* _WORK TO BE COMPLETED_: Report each line of the data below in which "html" appears.

(Data items)

########################################

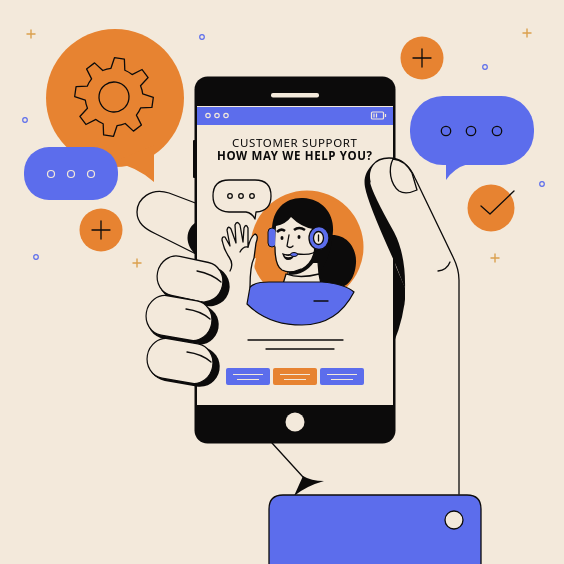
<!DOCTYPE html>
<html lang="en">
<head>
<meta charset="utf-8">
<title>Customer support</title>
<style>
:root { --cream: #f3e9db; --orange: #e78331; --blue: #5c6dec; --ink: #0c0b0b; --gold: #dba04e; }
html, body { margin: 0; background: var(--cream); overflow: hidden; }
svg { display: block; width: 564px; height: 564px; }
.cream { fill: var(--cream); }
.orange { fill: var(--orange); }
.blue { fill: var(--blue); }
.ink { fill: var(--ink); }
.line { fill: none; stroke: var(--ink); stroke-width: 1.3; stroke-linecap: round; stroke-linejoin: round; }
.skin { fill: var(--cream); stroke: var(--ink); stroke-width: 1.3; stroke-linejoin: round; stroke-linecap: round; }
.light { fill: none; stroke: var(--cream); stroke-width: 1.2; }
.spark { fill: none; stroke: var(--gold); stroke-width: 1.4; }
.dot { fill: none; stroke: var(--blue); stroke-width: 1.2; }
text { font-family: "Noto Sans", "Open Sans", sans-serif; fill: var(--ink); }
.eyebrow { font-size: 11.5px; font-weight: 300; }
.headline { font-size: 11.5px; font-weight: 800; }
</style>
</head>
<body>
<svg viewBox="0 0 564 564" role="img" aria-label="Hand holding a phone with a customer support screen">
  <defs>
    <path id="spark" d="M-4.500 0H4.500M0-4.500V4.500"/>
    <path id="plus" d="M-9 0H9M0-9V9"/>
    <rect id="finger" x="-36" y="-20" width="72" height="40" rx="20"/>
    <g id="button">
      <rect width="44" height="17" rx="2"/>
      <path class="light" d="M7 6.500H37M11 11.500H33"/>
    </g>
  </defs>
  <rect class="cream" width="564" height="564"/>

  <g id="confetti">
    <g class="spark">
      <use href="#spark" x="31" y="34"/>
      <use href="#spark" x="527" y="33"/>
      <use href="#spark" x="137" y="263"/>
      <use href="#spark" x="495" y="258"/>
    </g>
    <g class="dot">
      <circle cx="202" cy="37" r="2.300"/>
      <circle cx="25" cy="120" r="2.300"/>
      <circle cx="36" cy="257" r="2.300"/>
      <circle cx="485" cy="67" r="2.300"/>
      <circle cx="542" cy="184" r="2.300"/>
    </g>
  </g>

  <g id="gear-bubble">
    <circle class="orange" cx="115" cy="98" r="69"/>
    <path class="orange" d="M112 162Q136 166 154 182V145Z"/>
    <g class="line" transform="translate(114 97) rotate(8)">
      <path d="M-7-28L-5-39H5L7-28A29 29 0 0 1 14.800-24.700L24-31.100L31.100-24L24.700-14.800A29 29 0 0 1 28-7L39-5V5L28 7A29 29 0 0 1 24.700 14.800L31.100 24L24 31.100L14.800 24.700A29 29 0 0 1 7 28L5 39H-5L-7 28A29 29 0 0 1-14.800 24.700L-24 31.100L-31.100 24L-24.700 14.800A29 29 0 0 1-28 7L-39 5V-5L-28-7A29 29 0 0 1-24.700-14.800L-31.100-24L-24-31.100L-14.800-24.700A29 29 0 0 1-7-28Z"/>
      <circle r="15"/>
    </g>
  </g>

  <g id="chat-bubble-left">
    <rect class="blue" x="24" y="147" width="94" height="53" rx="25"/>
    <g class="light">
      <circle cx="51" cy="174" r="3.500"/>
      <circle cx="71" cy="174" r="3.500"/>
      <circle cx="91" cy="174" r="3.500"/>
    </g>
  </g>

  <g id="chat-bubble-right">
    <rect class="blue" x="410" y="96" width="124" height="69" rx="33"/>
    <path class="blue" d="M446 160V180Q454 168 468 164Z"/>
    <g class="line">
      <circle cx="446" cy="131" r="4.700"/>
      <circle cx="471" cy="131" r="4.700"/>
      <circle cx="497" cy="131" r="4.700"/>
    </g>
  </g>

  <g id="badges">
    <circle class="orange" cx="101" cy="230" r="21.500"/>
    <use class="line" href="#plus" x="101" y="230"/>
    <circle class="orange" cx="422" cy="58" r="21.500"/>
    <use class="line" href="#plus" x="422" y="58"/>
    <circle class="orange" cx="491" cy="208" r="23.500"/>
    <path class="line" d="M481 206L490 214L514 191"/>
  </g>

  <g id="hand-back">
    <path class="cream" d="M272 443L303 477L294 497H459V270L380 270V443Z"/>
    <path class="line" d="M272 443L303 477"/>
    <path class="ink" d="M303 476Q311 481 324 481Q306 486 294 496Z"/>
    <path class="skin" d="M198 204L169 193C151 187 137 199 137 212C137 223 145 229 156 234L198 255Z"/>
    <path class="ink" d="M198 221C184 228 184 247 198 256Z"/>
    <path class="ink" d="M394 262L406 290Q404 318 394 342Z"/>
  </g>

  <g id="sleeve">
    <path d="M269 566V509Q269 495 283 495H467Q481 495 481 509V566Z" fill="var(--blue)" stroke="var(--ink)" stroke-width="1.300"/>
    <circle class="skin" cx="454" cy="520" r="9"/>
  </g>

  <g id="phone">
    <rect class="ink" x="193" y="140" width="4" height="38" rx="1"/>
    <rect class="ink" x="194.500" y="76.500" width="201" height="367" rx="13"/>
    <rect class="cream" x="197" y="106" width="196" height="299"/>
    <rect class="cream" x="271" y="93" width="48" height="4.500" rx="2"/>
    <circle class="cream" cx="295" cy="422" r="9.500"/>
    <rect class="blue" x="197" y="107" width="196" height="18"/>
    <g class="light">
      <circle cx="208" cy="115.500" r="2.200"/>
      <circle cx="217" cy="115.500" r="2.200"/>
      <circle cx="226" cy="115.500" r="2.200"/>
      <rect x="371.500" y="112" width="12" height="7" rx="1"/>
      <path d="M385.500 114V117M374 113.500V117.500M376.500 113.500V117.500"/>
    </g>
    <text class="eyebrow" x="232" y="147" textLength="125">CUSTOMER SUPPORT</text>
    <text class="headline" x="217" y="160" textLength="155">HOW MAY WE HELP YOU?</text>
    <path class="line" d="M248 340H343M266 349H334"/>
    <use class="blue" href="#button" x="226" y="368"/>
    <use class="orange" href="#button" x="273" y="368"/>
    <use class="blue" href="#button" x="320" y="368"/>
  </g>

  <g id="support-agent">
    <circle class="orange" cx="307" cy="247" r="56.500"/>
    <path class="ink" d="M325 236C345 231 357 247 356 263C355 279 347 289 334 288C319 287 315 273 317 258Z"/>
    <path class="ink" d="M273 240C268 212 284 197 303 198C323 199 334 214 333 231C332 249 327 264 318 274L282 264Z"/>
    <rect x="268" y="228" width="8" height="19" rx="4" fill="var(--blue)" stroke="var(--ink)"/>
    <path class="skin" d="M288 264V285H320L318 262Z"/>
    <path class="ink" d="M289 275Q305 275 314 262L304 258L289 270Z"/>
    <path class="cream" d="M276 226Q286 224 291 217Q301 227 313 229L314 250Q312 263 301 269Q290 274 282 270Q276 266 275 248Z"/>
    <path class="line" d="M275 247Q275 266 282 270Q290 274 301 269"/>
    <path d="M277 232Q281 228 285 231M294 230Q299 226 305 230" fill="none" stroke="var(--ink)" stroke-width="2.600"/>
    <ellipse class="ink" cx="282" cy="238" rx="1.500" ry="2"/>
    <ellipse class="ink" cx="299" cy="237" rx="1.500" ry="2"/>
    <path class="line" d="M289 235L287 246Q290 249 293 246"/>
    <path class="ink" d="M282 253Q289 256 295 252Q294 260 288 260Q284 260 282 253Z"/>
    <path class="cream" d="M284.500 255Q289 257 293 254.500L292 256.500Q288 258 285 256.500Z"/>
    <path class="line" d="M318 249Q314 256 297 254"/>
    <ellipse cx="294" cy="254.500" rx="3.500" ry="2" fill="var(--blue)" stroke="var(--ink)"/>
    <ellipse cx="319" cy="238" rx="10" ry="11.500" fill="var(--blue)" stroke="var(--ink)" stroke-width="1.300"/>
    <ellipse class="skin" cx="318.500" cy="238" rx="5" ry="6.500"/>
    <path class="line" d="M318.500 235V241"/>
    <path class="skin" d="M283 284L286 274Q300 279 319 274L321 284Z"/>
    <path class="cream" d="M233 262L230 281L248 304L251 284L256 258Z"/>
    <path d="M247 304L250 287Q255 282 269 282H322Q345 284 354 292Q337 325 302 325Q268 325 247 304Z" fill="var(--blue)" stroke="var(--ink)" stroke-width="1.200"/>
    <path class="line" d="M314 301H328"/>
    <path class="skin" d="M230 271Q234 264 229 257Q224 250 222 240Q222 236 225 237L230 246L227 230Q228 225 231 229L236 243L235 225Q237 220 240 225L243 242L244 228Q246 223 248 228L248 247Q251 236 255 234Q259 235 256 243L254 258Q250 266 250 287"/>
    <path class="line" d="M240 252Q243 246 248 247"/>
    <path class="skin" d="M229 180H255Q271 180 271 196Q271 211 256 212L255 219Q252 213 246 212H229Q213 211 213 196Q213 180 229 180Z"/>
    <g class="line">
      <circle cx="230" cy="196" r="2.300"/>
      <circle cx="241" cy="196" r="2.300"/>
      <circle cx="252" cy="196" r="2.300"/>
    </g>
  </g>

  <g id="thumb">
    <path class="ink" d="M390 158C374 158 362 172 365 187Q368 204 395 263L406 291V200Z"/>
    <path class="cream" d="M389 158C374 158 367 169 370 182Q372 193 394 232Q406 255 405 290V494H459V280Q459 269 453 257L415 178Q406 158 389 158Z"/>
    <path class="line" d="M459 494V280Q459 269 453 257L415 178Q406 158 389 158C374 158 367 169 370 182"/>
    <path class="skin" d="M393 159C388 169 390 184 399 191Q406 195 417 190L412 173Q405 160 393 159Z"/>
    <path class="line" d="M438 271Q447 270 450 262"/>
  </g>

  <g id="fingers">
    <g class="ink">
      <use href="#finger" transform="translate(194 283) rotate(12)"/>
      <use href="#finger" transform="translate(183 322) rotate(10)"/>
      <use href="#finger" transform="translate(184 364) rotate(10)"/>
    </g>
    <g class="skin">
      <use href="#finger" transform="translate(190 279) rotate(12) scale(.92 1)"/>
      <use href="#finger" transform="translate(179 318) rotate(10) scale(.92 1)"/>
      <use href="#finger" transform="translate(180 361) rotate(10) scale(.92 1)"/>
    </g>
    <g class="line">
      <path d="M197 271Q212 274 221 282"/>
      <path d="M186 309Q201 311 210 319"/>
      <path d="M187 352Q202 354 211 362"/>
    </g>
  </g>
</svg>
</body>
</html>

########################################

* _RESPONSE TO THE EXERCISE_:
<!DOCTYPE html>
<html lang="en">
html, body { margin: 0; background: var(--cream); overflow: hidden; }
</html>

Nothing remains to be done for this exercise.